#### EXERCISE AIM
Pictures appear among the records. Write out all else exactly as it stands.

[PROVIDED DATA]

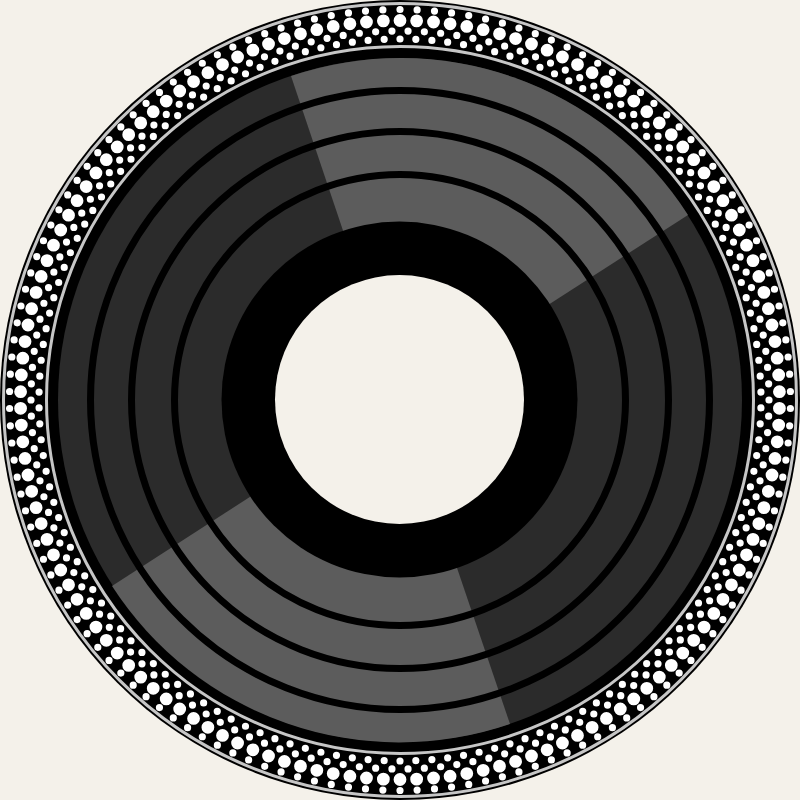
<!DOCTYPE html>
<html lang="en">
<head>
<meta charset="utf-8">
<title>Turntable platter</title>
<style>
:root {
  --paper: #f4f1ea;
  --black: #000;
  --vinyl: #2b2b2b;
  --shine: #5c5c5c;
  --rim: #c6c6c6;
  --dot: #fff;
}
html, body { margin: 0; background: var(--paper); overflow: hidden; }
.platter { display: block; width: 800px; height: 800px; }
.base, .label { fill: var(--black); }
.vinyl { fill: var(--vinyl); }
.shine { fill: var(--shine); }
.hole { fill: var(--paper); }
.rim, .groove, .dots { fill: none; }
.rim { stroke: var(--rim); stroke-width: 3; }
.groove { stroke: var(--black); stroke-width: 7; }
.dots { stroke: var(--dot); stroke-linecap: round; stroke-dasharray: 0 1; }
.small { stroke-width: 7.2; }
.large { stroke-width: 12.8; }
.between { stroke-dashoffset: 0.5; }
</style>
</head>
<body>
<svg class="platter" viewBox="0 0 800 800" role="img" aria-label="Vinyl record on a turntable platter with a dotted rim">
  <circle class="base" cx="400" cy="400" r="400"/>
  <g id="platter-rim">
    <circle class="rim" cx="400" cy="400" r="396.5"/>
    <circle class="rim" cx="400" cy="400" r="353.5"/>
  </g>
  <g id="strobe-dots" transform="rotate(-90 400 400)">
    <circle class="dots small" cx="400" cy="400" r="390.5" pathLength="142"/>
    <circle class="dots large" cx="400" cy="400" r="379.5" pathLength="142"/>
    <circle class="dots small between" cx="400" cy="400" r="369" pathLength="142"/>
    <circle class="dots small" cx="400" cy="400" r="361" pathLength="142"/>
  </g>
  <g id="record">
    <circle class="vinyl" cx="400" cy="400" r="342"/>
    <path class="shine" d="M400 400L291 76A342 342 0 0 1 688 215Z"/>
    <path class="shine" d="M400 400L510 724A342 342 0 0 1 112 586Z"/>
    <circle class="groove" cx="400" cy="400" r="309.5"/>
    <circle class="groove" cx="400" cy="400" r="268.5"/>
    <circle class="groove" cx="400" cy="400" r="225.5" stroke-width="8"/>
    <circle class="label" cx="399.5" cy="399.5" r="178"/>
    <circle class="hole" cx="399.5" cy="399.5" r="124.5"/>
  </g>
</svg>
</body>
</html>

[/PROVIDED DATA]

#### WRITTEN ANSWER
<!DOCTYPE html>
<html lang="en">
<head>
<meta charset="utf-8">
<title>Turntable platter</title>
<style>
:root {
  --paper: #f4f1ea;
  --black: #000;
  --vinyl: #2b2b2b;
  --shine: #5c5c5c;
  --rim: #c6c6c6;
  --dot: #fff;
}
html, body { margin: 0; background: var(--paper); overflow: hidden; }
.platter { display: block; width: 800px; height: 800px; }
.base, .label { fill: var(--black); }
.vinyl { fill: var(--vinyl); }
.shine { fill: var(--shine); }
.hole { fill: var(--paper); }
.rim, .groove, .dots { fill: none; }
.rim { stroke: var(--rim); stroke-width: 3; }
.groove { stroke: var(--black); stroke-width: 7; }
.dots { stroke: var(--dot); stroke-linecap: round; stroke-dasharray: 0 1; }
.small { stroke-width: 7.2; }
.large { stroke-width: 12.8; }
.between { stroke-dashoffset: 0.5; }
</style>
</head>
<body>
<svg class="platter" viewBox="0 0 800 800" role="img" aria-label="Vinyl record on a turntable platter with a dotted rim">
  <circle class="base" cx="400" cy="400" r="400"/>
  <g id="platter-rim">
    <circle class="rim" cx="400" cy="400" r="396.5"/>
    <circle class="rim" cx="400" cy="400" r="353.5"/>
  </g>
  <g id="strobe-dots" transform="rotate(-90 400 400)">
    <circle class="dots small" cx="400" cy="400" r="390.5" pathLength="142"/>
    <circle class="dots large" cx="400" cy="400" r="379.5" pathLength="142"/>
    <circle class="dots small between" cx="400" cy="400" r="369" pathLength="142"/>
    <circle class="dots small" cx="400" cy="400" r="361" pathLength="142"/>
  </g>
  <g id="record">
    <circle class="vinyl" cx="400" cy="400" r="342"/>
    <path class="shine" d="M400 400L291 76A342 342 0 0 1 688 215Z"/>
    <path class="shine" d="M400 400L510 724A342 342 0 0 1 112 586Z"/>
    <circle class="groove" cx="400" cy="400" r="309.5"/>
    <circle class="groove" cx="400" cy="400" r="268.5"/>
    <circle class="groove" cx="400" cy="400" r="225.5" stroke-width="8"/>
    <circle class="label" cx="399.5" cy="399.5" r="178"/>
    <circle class="hole" cx="399.5" cy="399.5" r="124.5"/>
  </g>
</svg>
</body>
</html>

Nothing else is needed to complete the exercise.